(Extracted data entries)
*** Block opens ***

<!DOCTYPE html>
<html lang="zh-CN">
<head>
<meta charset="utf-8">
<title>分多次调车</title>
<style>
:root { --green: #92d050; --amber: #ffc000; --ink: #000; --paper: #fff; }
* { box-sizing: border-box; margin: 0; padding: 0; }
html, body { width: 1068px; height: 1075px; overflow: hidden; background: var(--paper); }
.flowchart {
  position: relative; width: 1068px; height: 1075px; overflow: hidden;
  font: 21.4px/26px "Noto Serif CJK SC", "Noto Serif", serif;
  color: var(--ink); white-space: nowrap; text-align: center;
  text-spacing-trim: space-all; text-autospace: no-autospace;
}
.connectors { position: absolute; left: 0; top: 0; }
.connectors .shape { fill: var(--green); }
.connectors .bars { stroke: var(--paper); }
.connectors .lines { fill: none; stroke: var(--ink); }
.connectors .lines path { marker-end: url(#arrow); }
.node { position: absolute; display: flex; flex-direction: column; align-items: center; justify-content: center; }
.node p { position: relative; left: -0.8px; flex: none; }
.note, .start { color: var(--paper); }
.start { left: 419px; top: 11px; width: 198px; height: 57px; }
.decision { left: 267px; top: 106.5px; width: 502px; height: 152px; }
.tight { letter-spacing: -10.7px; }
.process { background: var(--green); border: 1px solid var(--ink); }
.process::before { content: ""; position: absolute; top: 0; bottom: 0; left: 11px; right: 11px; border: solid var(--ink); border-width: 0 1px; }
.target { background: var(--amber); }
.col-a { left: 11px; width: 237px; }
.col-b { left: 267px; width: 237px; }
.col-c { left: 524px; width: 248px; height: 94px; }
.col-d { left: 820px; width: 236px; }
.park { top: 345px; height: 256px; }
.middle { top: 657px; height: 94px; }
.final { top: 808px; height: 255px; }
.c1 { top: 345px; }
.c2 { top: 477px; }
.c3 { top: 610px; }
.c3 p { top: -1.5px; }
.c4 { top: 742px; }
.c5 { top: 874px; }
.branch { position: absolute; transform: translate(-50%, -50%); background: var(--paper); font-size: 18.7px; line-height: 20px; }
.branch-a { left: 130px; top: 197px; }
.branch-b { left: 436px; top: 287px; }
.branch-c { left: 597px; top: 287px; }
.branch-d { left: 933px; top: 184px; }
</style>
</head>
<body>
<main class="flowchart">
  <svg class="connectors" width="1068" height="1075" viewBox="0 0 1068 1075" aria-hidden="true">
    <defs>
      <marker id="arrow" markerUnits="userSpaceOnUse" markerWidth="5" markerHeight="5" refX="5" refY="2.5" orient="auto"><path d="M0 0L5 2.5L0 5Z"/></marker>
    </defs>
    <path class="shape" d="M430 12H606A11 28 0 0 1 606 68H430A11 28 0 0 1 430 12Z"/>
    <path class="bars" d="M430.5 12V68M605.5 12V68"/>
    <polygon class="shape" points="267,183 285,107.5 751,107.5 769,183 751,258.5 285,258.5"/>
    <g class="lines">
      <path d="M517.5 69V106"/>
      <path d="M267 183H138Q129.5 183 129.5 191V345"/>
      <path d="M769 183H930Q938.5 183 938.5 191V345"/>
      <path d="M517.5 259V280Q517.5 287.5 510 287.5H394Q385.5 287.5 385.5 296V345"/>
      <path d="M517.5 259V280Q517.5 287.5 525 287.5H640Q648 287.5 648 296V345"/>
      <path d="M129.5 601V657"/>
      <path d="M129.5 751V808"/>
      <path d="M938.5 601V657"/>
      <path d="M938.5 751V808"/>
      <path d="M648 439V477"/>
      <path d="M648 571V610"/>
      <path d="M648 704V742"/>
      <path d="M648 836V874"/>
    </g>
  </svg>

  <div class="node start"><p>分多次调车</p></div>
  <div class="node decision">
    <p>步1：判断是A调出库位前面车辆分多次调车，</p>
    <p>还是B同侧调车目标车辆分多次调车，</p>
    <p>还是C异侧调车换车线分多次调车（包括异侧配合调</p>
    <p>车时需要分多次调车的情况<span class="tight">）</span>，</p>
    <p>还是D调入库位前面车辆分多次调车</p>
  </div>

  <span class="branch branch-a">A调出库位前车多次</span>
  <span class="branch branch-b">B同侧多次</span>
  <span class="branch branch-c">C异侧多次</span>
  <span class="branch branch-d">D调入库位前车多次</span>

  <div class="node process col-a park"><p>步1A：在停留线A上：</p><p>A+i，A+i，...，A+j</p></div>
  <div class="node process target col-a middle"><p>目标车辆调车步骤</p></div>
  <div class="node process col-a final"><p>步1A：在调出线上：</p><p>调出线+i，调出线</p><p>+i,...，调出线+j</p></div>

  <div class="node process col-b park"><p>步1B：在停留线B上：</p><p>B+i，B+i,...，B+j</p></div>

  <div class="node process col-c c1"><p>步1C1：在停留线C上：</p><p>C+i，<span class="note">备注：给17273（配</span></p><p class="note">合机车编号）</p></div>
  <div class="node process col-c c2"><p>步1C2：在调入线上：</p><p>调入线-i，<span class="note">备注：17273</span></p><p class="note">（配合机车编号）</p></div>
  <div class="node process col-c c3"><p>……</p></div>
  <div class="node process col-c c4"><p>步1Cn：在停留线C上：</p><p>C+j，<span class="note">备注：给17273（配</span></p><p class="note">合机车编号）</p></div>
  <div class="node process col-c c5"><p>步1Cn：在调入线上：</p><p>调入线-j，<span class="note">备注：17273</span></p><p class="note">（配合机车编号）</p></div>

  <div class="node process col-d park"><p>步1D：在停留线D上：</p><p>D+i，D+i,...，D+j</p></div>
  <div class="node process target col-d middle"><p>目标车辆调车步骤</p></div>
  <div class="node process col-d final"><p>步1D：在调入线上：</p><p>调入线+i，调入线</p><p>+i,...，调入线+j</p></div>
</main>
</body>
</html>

*** Block closes ***

Assignment:
Write out each entry again, word for word.

Response box:
<!DOCTYPE html>
<html lang="zh-CN">
<head>
<meta charset="utf-8">
<title>分多次调车</title>
<style>
:root { --green: #92d050; --amber: #ffc000; --ink: #000; --paper: #fff; }
* { box-sizing: border-box; margin: 0; padding: 0; }
html, body { width: 1068px; height: 1075px; overflow: hidden; background: var(--paper); }
.flowchart {
  position: relative; width: 1068px; height: 1075px; overflow: hidden;
  font: 21.4px/26px "Noto Serif CJK SC", "Noto Serif", serif;
  color: var(--ink); white-space: nowrap; text-align: center;
  text-spacing-trim: space-all; text-autospace: no-autospace;
}
.connectors { position: absolute; left: 0; top: 0; }
.connectors .shape { fill: var(--green); }
.connectors .bars { stroke: var(--paper); }
.connectors .lines { fill: none; stroke: var(--ink); }
.connectors .lines path { marker-end: url(#arrow); }
.node { position: absolute; display: flex; flex-direction: column; align-items: center; justify-content: center; }
.node p { position: relative; left: -0.8px; flex: none; }
.note, .start { color: var(--paper); }
.start { left: 419px; top: 11px; width: 198px; height: 57px; }
.decision { left: 267px; top: 106.5px; width: 502px; height: 152px; }
.tight { letter-spacing: -10.7px; }
.process { background: var(--green); border: 1px solid var(--ink); }
.process::before { content: ""; position: absolute; top: 0; bottom: 0; left: 11px; right: 11px; border: solid var(--ink); border-width: 0 1px; }
.target { background: var(--amber); }
.col-a { left: 11px; width: 237px; }
.col-b { left: 267px; width: 237px; }
.col-c { left: 524px; width: 248px; height: 94px; }
.col-d { left: 820px; width: 236px; }
.park { top: 345px; height: 256px; }
.middle { top: 657px; height: 94px; }
.final { top: 808px; height: 255px; }
.c1 { top: 345px; }
.c2 { top: 477px; }
.c3 { top: 610px; }
.c3 p { top: -1.5px; }
.c4 { top: 742px; }
.c5 { top: 874px; }
.branch { position: absolute; transform: translate(-50%, -50%); background: var(--paper); font-size: 18.7px; line-height: 20px; }
.branch-a { left: 130px; top: 197px; }
.branch-b { left: 436px; top: 287px; }
.branch-c { left: 597px; top: 287px; }
.branch-d { left: 933px; top: 184px; }
</style>
</head>
<body>
<main class="flowchart">
  <svg class="connectors" width="1068" height="1075" viewBox="0 0 1068 1075" aria-hidden="true">
    <defs>
      <marker id="arrow" markerUnits="userSpaceOnUse" markerWidth="5" markerHeight="5" refX="5" refY="2.5" orient="auto"><path d="M0 0L5 2.5L0 5Z"/></marker>
    </defs>
    <path class="shape" d="M430 12H606A11 28 0 0 1 606 68H430A11 28 0 0 1 430 12Z"/>
    <path class="bars" d="M430.5 12V68M605.5 12V68"/>
    <polygon class="shape" points="267,183 285,107.5 751,107.5 769,183 751,258.5 285,258.5"/>
    <g class="lines">
      <path d="M517.5 69V106"/>
      <path d="M267 183H138Q129.5 183 129.5 191V345"/>
      <path d="M769 183H930Q938.5 183 938.5 191V345"/>
      <path d="M517.5 259V280Q517.5 287.5 510 287.5H394Q385.5 287.5 385.5 296V345"/>
      <path d="M517.5 259V280Q517.5 287.5 525 287.5H640Q648 287.5 648 296V345"/>
      <path d="M129.5 601V657"/>
      <path d="M129.5 751V808"/>
      <path d="M938.5 601V657"/>
      <path d="M938.5 751V808"/>
      <path d="M648 439V477"/>
      <path d="M648 571V610"/>
      <path d="M648 704V742"/>
      <path d="M648 836V874"/>
    </g>
  </svg>

  <div class="node start"><p>分多次调车</p></div>
  <div class="node decision">
    <p>步1：判断是A调出库位前面车辆分多次调车，</p>
    <p>还是B同侧调车目标车辆分多次调车，</p>
    <p>还是C异侧调车换车线分多次调车（包括异侧配合调</p>
    <p>车时需要分多次调车的情况<span class="tight">）</span>，</p>
    <p>还是D调入库位前面车辆分多次调车</p>
  </div>

  <span class="branch branch-a">A调出库位前车多次</span>
  <span class="branch branch-b">B同侧多次</span>
  <span class="branch branch-c">C异侧多次</span>
  <span class="branch branch-d">D调入库位前车多次</span>

  <div class="node process col-a park"><p>步1A：在停留线A上：</p><p>A+i，A+i，...，A+j</p></div>
  <div class="node process target col-a middle"><p>目标车辆调车步骤</p></div>
  <div class="node process col-a final"><p>步1A：在调出线上：</p><p>调出线+i，调出线</p><p>+i,...，调出线+j</p></div>

  <div class="node process col-b park"><p>步1B：在停留线B上：</p><p>B+i，B+i,...，B+j</p></div>

  <div class="node process col-c c1"><p>步1C1：在停留线C上：</p><p>C+i，<span class="note">备注：给17273（配</span></p><p class="note">合机车编号）</p></div>
  <div class="node process col-c c2"><p>步1C2：在调入线上：</p><p>调入线-i，<span class="note">备注：17273</span></p><p class="note">（配合机车编号）</p></div>
  <div class="node process col-c c3"><p>……</p></div>
  <div class="node process col-c c4"><p>步1Cn：在停留线C上：</p><p>C+j，<span class="note">备注：给17273（配</span></p><p class="note">合机车编号）</p></div>
  <div class="node process col-c c5"><p>步1Cn：在调入线上：</p><p>调入线-j，<span class="note">备注：17273</span></p><p class="note">（配合机车编号）</p></div>

  <div class="node process col-d park"><p>步1D：在停留线D上：</p><p>D+i，D+i,...，D+j</p></div>
  <div class="node process target col-d middle"><p>目标车辆调车步骤</p></div>
  <div class="node process col-d final"><p>步1D：在调入线上：</p><p>调入线+i，调入线</p><p>+i,...，调入线+j</p></div>
</main>
</body>
</html>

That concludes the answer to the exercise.